#### Task objective:
What you produce should be every line from the data that includes "fragColor".

──────── Records for this task ────────

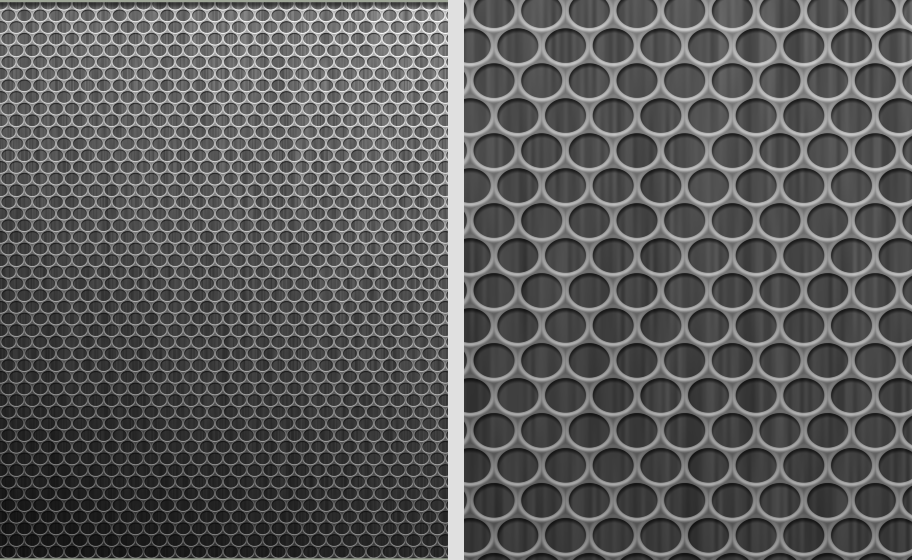
Left, the full canvas; right, a detail of the centre.
Give the GLSL for this pattern, as a Shadertoy shader.

```glsl
#define GRID vec2(28.2, 48.03)     // hole pitches across, rows down
#define GRID_START vec2(0.53, 1.313)
#define ROW_SQUASH 0.866           // row spacing in hole pitches
#define HOLE_RADIUS 0.428
#define SHADOW_SHIFT vec2(0.015, 0.08)
#define STREAK_AMOUNT 0.55
#define HOLE_SHADES vec2(0.085, 0.475)   // dark end, bright end
#define BODY_SHADES vec2(0.11, 0.70)
#define GLINT_SHADES vec2(0.46, 1.0)
#define EDGE_COLOR vec3(0.62, 0.65, 0.59)

float hash(vec2 p) {
    vec3 q = fract(p.xyx * vec3(0.1031, 0.1030, 0.0973));
    q += dot(q, q.yzx + 33.33);
    return fract((q.x + q.y) * q.z);
}

float valueNoise(vec2 p) {
    vec2 cell = floor(p);
    vec2 f = fract(p);
    f = f * f * (3.0 - 2.0 * f);
    float low = mix(hash(cell), hash(cell + vec2(1.0, 0.0)), f.x);
    float high = mix(hash(cell + vec2(0.0, 1.0)), hash(cell + 1.0), f.x);
    return mix(low, high, f.y);
}

// Vertical brushing: fine hairs over broader bands, centred on zero
float brushedStreaks(vec2 uv) {
    float fine = valueNoise(uv * vec2(330.0, 14.0));
    float broad = valueNoise(uv * vec2(95.0, 6.0) + 40.0);
    return 0.65 * fine + 0.35 * broad - 0.5;
}

float shade(vec2 range, float light) {
    return mix(range.x, range.y, light);
}

void mainImage(out vec4 fragColor, in vec2 fragCoord) {
    vec2 uv = fragCoord / iResolution.xy;
    float depth = 1.0 - uv.y;
    vec2 grid = vec2(uv.x, depth) * GRID - GRID_START;
    float pixel = GRID.y * ROW_SQUASH / iResolution.y;

    // Nearest hole of the staggered rows, and glints on the lower rims
    vec2 offset = vec2(9.0);
    float rimLight = 0.0;
    for (int i = 0; i < 2; i++) {
        float row = floor(grid.y) + float(i);
        float x = grid.x - 0.5 * mod(row, 2.0);
        vec2 toHole = vec2(x - round(x), (grid.y - row) * ROW_SQUASH);
        float dist = length(toHole);
        float band = (dist - HOLE_RADIUS - 0.045) / 0.058;
        float facing = 0.58 + 0.42 * toHole.y / max(dist, 0.001);
        rimLight = max(rimLight, exp(-band * band) * facing);
        if (dist < length(offset)) offset = toHole;
    }

    // Light falls from the upper right
    float light = clamp(0.86 * uv.y + 0.24 * uv.x - 0.07, 0.0, 1.0);
    float streaks = brushedStreaks(uv);

    // Brushed backing, shaded under the upper rim of each hole
    float backing = shade(HOLE_SHADES, light) * (1.0 + STREAK_AMOUNT * streaks);
    float lit = 1.0 - smoothstep(HOLE_RADIUS - 0.06, HOLE_RADIUS + 0.06,
                                 length(offset - SHADOW_SHIFT));
    backing *= mix(0.4, 1.0, lit);

    // Raised mesh
    float mesh = mix(shade(BODY_SHADES, light), shade(GLINT_SHADES, light), rimLight);
    mesh *= 1.0 + 0.15 * STREAK_AMOUNT * streaks;
    float meshMask = smoothstep(-0.6 * pixel, 0.6 * pixel, length(offset) - HOLE_RADIUS);
    vec3 color = vec3(mix(backing, mesh, meshMask));

    // Shadow below the top edge, then thin pale borders
    color *= mix(0.5, 1.0, smoothstep(0.006, 0.018, depth));
    float soft = 0.6 / iResolution.y;
    float border = 1.0 - smoothstep(0.004 - soft, 0.004 + soft, depth);
    border = max(border, 1.0 - smoothstep(0.003 - soft, 0.003 + soft, uv.y));
    color = mix(color, EDGE_COLOR, border);

    fragColor = vec4(clamp(color, 0.0, 1.0), 1.0);
}
```
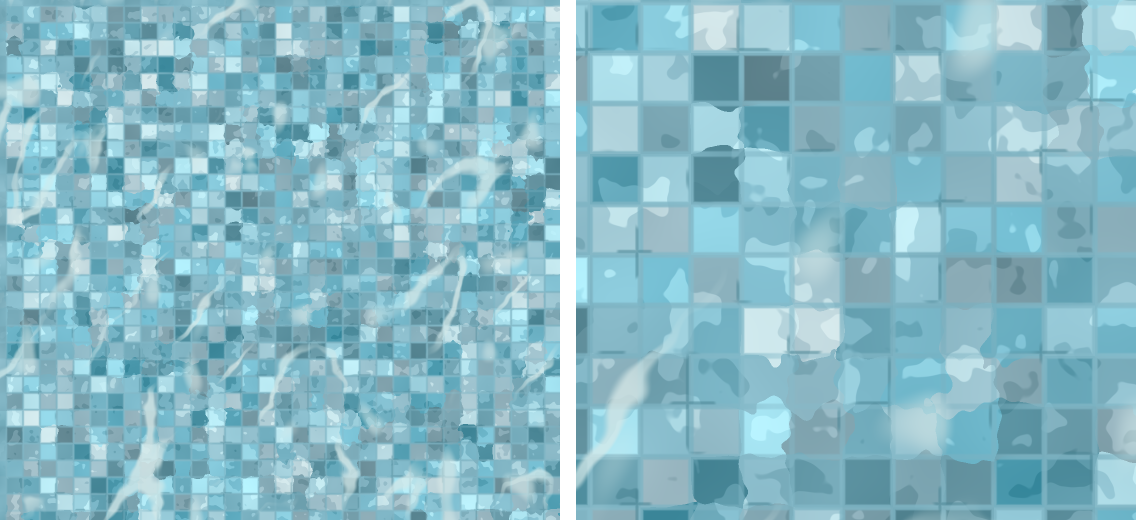
Left, the full canvas; right, a detail of the centre.
This texture is drawn by a WebGL 2 fragment shader. Its source:

```glsl
#version 300 es
precision highp float;
// Pool floor of small aqua mosaic tiles seen through rippling, sunlit water.

uniform vec2 u_resolution;
out vec4 outColor;

const float TILES_PER_HEIGHT = 30.9;
const vec2 GRID_OFFSET = vec2(0.37, 0.35);
const float GROUT_HALF_WIDTH = 0.055;

const vec3 DEEP = vec3(0.29, 0.52, 0.58);
const vec3 AQUA = vec3(0.55, 0.75, 0.81);
const vec3 PALE = vec3(0.77, 0.93, 0.96);
const vec3 GROUT = vec3(0.50, 0.71, 0.77);
const vec3 SUNLIGHT = vec3(0.83, 0.91, 0.91);
const vec3 WARM_SHIFT = vec3(0.15, -0.03, -0.07);

float hash(vec2 p, float seed) {
    vec3 q = fract(vec3(p.xyx + seed) * vec3(0.1031, 0.1030, 0.0973));
    q += dot(q, q.yzx + 33.33);
    return fract((q.x + q.y) * q.z);
}

float cornerSlope(vec2 corner, vec2 offset) {
    float angle = 6.2832 * hash(corner, 17.0);
    return dot(vec2(cos(angle), sin(angle)), offset);
}

// Gradient noise, about -0.7 to 0.7
float noise(vec2 p) {
    vec2 i = floor(p), f = fract(p);
    vec2 u = f * f * f * (f * (f * 6.0 - 15.0) + 10.0);
    vec2 e = vec2(1.0, 0.0);
    float low = mix(cornerSlope(i, f), cornerSlope(i + e, f - e), u.x);
    float high = mix(cornerSlope(i + e.yx, f - e.yx), cornerSlope(i + 1.0, f - 1.0), u.x);
    return mix(low, high, u.y);
}

vec2 noise2(vec2 p) {
    return vec2(noise(p + 31.7), noise(p + 84.3));
}

vec3 waterRamp(float tone) {
    float t = clamp(tone, 0.0, 1.0);
    return t < 0.6 ? mix(DEEP, AQUA, t / 0.6) : mix(AQUA, PALE, (t - 0.6) / 0.4);
}

// Each tile gets its own tone and hue; nearby tiles share a slow drift
vec3 tileColor(vec2 cell, float toneShift) {
    float spread = hash(cell, 3.0) + hash(cell, 59.0) - 1.0;
    float tone = 0.5 + 0.6 * spread + 0.22 * noise(cell * 0.23) + toneShift;
    return waterRamp(tone) + WARM_SHIFT * (hash(cell, 101.0) - 0.5);
}

float groutMask(vec2 p, float halfWidth, float blur) {
    vec2 toLine = 0.5 - abs(fract(p) - 0.5);
    return 1.0 - smoothstep(halfWidth - blur, halfWidth + blur, min(toLine.x, toLine.y));
}

// Broken bright filaments that lean to the right as they rise
float caustics(vec2 p) {
    vec2 q = vec2((p.x + 0.4 * p.y) * 0.22, p.y * 0.1);
    q += 0.16 * noise2(p * 0.42) + 0.05 * noise2(p * 1.3);
    float strength = smoothstep(-0.08, 0.25, noise(p * 0.2 + 47.0));
    float width = 0.025 + 0.05 * strength;
    float thread = 1.0 - smoothstep(0.3 * width, width, abs(noise(q + 9.0)));
    float pool = smoothstep(0.33, 0.5, noise(p * vec2(0.4, 0.3) + 63.0));
    return max(thread * strength, 0.75 * pool);
}

vec3 poolFloor(vec2 p, float pixel) {
    // Refraction frays tile outlines in patches
    float ripple = smoothstep(-0.02, 0.32, noise(p * 0.31 + 5.0));
    vec2 bent = p + ripple * (0.55 * noise2(p * 1.1) + 0.3 * noise2(p * 2.9));

    // Ragged pale and dark blotches within tiles
    float blotch = noise(p * 0.9 + 22.0) + 0.35 * noise(p * 2.7);
    float shift = 0.24 * smoothstep(0.27, 0.31, blotch);
    shift -= 0.18 * smoothstep(0.33, 0.37, -blotch);
    vec3 color = tileColor(floor(bent), shift);
    color += 0.035 * noise(p * 0.6 + 71.0);

    // Straight joints, partly washed out where the water is rough
    float joint = groutMask(p, GROUT_HALF_WIDTH, max(pixel, 0.025));
    float joinTone = 0.06 * noise(p * 0.25 + 13.0);
    color = mix(color, GROUT + joinTone, joint * (0.85 - 0.45 * ripple));

    // Short dark slivers beside some joints
    float sliver = groutMask(p + 0.07, 0.03, pixel);
    color = mix(color, DEEP, 0.55 * sliver * smoothstep(0.22, 0.32, noise(p * 0.8 + 38.0)));

    // Soft open water outside the first row and column
    float margin = 1.0 - smoothstep(-0.06, 0.02, min(p.x, p.y));
    color = mix(color, waterRamp(0.45 + 0.35 * noise(p * 0.5)), 0.8 * margin);

    vec3 light = SUNLIGHT + 0.3 * WARM_SHIFT * noise(p * 0.3);
    return mix(color, light, 0.78 * caustics(p));
}

void main() {
    float pixel = TILES_PER_HEIGHT / u_resolution.y;
    vec3 sum = vec3(0.0);
    // Four samples per pixel smooth the ragged edges
    for (int k = 0; k < 4; k++) {
        vec2 jitter = vec2(k % 2, k / 2) * 0.5 - 0.25;
        vec2 point = gl_FragCoord.xy + jitter;
        point.y = u_resolution.y - point.y;
        sum += poolFloor(point * pixel - GRID_OFFSET, pixel);
    }
    outColor = vec4(clamp(sum * 0.25, 0.0, 1.0), 1.0);
}
```
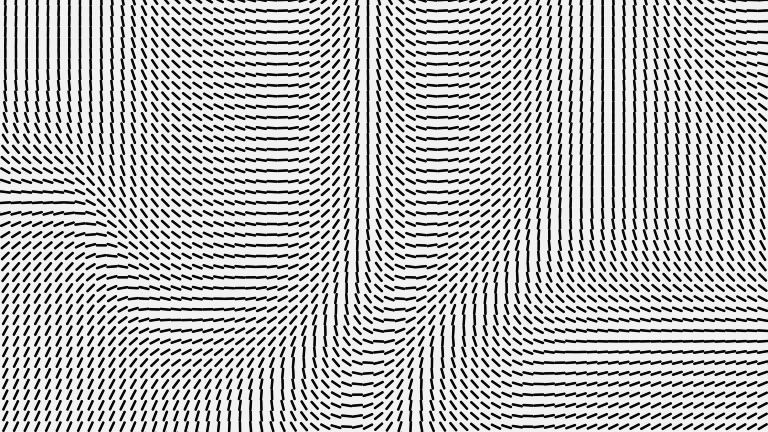
Write a Shadertoy shader that draws this pattern.

```glsl
// A grid of short black dashes on pale grey, turned by a smooth flow field.

const float COLUMNS = 72.0;      // dashes across a 16:9 canvas
const float CELL = 16.0 / 9.0 / COLUMNS;
const float HALF_LENGTH = 0.42;  // core of a dash, in cells
const float RADIUS = 0.12;       // half the line width, in cells
const vec3 PAPER = vec3(0.948);
const vec3 INK = vec3(0.025);

const float START_ANGLE = 85.0;  // degrees, at the left edge
const float SMALL_TURN = 55.0;   // turn across the left quarter
const float MAIN_TURN = 310.0;   // turn across the middle
const float LOWER_TURN = 125.0;  // turn on the way down
const float LEFT_EXTRA = 35.0;   // added downward turn at the left
const float CORNER_TURN = 100.0; // added turn at the upper right
const float EASE_TURN = 20.0;    // slower turn right of the middle
const float FRONT_WIDTH = 0.174;

// Soft step from 0 to 1 around a centre.
float softStep(float x, float centre, float width) {
    return 0.5 + 0.5 * tanh((x - centre) / width);
}

float bump(vec2 offset, vec2 size) {
    vec2 q = offset / size;
    return exp(-dot(q, q));
}

// Flow direction in radians; p is in canvas heights.
float flowAngle(vec2 p) {
    float depth = 1.0 - p.y;

    // Turns from left to right
    float angle = START_ANGLE;
    angle += SMALL_TURN * softStep(p.x, 0.336, 0.093);
    angle += MAIN_TURN * softStep(p.x, 0.891, 0.255);
    angle -= EASE_TURN * bump(vec2(p.x - 1.134, 0.0), vec2(0.104, 1.0));

    // Turn across a front that winds from left to right
    float front = mix(0.428, 0.81, smoothstep(0.116, 0.44, p.x))
                - 0.116 * smoothstep(0.579, 1.296, p.x);
    float lowerTurn = LOWER_TURN
                    + LEFT_EXTRA * (1.0 - smoothstep(0.139, 0.486, p.x));
    angle += lowerTurn * softStep(depth, front, FRONT_WIDTH);

    // Swirl in the upper right corner
    angle += CORNER_TURN * bump(vec2(p.x - 1.829, depth), vec2(0.255, 0.324));
    return radians(angle);
}

// Distance to a round-ended dash centred on the origin.
float dashDistance(vec2 p, float angle) {
    vec2 direction = vec2(cos(angle), sin(angle));
    float along = clamp(dot(p, direction), -HALF_LENGTH, HALF_LENGTH);
    return length(p - along * direction) - RADIUS;
}

void mainImage(out vec4 fragColor, in vec2 fragCoord) {
    vec2 grid = fragCoord / iResolution.y / CELL;
    vec2 home = floor(grid);

    // Dashes reach over cell borders, so neighbours count too
    float nearest = 1.0;
    for (int j = -1; j <= 1; j++) {
        for (int i = -1; i <= 1; i++) {
            vec2 centre = home + vec2(i, j) + 0.5;
            float d = dashDistance(grid - centre, flowAngle(centre * CELL));
            nearest = min(nearest, d);
        }
    }

    float edge = 0.6 / (iResolution.y * CELL);
    float ink = 1.0 - smoothstep(-edge, edge, nearest);
    fragColor = vec4(mix(PAPER, INK, ink), 1.0);
}
```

────────

#### Written reply:
void mainImage(out vec4 fragColor, in vec2 fragCoord) {
    fragColor = vec4(clamp(color, 0.0, 1.0), 1.0);
void mainImage(out vec4 fragColor, in vec2 fragCoord) {
    fragColor = vec4(mix(PAPER, INK, ink), 1.0);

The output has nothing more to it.